=== LISTED ENTRIES ===

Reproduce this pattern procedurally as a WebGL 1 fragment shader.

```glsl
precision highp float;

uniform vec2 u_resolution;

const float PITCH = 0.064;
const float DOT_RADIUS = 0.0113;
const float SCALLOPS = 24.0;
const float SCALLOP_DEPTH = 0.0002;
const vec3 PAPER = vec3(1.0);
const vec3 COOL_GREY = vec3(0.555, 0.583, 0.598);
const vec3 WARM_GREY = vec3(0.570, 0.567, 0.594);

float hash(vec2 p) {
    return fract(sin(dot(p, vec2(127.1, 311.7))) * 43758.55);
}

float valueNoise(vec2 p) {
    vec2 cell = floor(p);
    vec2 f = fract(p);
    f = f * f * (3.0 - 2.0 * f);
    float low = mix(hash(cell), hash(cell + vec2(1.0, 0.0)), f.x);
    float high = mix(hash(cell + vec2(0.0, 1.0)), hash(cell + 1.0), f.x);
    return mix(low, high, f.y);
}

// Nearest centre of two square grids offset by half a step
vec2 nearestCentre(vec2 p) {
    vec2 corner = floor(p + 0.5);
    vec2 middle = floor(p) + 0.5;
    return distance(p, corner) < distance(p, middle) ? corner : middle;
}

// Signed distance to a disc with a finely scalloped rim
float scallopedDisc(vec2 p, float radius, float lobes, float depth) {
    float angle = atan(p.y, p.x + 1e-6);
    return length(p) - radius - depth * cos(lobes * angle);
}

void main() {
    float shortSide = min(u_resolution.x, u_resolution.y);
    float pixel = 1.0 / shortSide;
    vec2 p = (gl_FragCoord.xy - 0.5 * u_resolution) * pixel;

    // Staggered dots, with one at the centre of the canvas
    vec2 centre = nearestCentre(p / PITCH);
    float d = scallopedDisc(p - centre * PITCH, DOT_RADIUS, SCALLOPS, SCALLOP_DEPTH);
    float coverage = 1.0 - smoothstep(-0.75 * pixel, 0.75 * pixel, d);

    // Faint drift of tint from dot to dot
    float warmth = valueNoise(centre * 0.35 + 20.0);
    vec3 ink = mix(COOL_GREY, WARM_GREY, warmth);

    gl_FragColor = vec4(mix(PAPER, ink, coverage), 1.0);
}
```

===

PROBLEM REQUIREMENTS —
Please quote the data above in full, with no line missing.

ANSWER BOX —
Reproduce this pattern procedurally as a WebGL 1 fragment shader.

```glsl
precision highp float;

uniform vec2 u_resolution;

const float PITCH = 0.064;
const float DOT_RADIUS = 0.0113;
const float SCALLOPS = 24.0;
const float SCALLOP_DEPTH = 0.0002;
const vec3 PAPER = vec3(1.0);
const vec3 COOL_GREY = vec3(0.555, 0.583, 0.598);
const vec3 WARM_GREY = vec3(0.570, 0.567, 0.594);

float hash(vec2 p) {
    return fract(sin(dot(p, vec2(127.1, 311.7))) * 43758.55);
}

float valueNoise(vec2 p) {
    vec2 cell = floor(p);
    vec2 f = fract(p);
    f = f * f * (3.0 - 2.0 * f);
    float low = mix(hash(cell), hash(cell + vec2(1.0, 0.0)), f.x);
    float high = mix(hash(cell + vec2(0.0, 1.0)), hash(cell + 1.0), f.x);
    return mix(low, high, f.y);
}

// Nearest centre of two square grids offset by half a step
vec2 nearestCentre(vec2 p) {
    vec2 corner = floor(p + 0.5);
    vec2 middle = floor(p) + 0.5;
    return distance(p, corner) < distance(p, middle) ? corner : middle;
}

// Signed distance to a disc with a finely scalloped rim
float scallopedDisc(vec2 p, float radius, float lobes, float depth) {
    float angle = atan(p.y, p.x + 1e-6);
    return length(p) - radius - depth * cos(lobes * angle);
}

void main() {
    float shortSide = min(u_resolution.x, u_resolution.y);
    float pixel = 1.0 / shortSide;
    vec2 p = (gl_FragCoord.xy - 0.5 * u_resolution) * pixel;

    // Staggered dots, with one at the centre of the canvas
    vec2 centre = nearestCentre(p / PITCH);
    float d = scallopedDisc(p - centre * PITCH, DOT_RADIUS, SCALLOPS, SCALLOP_DEPTH);
    float coverage = 1.0 - smoothstep(-0.75 * pixel, 0.75 * pixel, d);

    // Faint drift of tint from dot to dot
    float warmth = valueNoise(centre * 0.35 + 20.0);
    vec3 ink = mix(COOL_GREY, WARM_GREY, warmth);

    gl_FragColor = vec4(mix(PAPER, ink, coverage), 1.0);
}
```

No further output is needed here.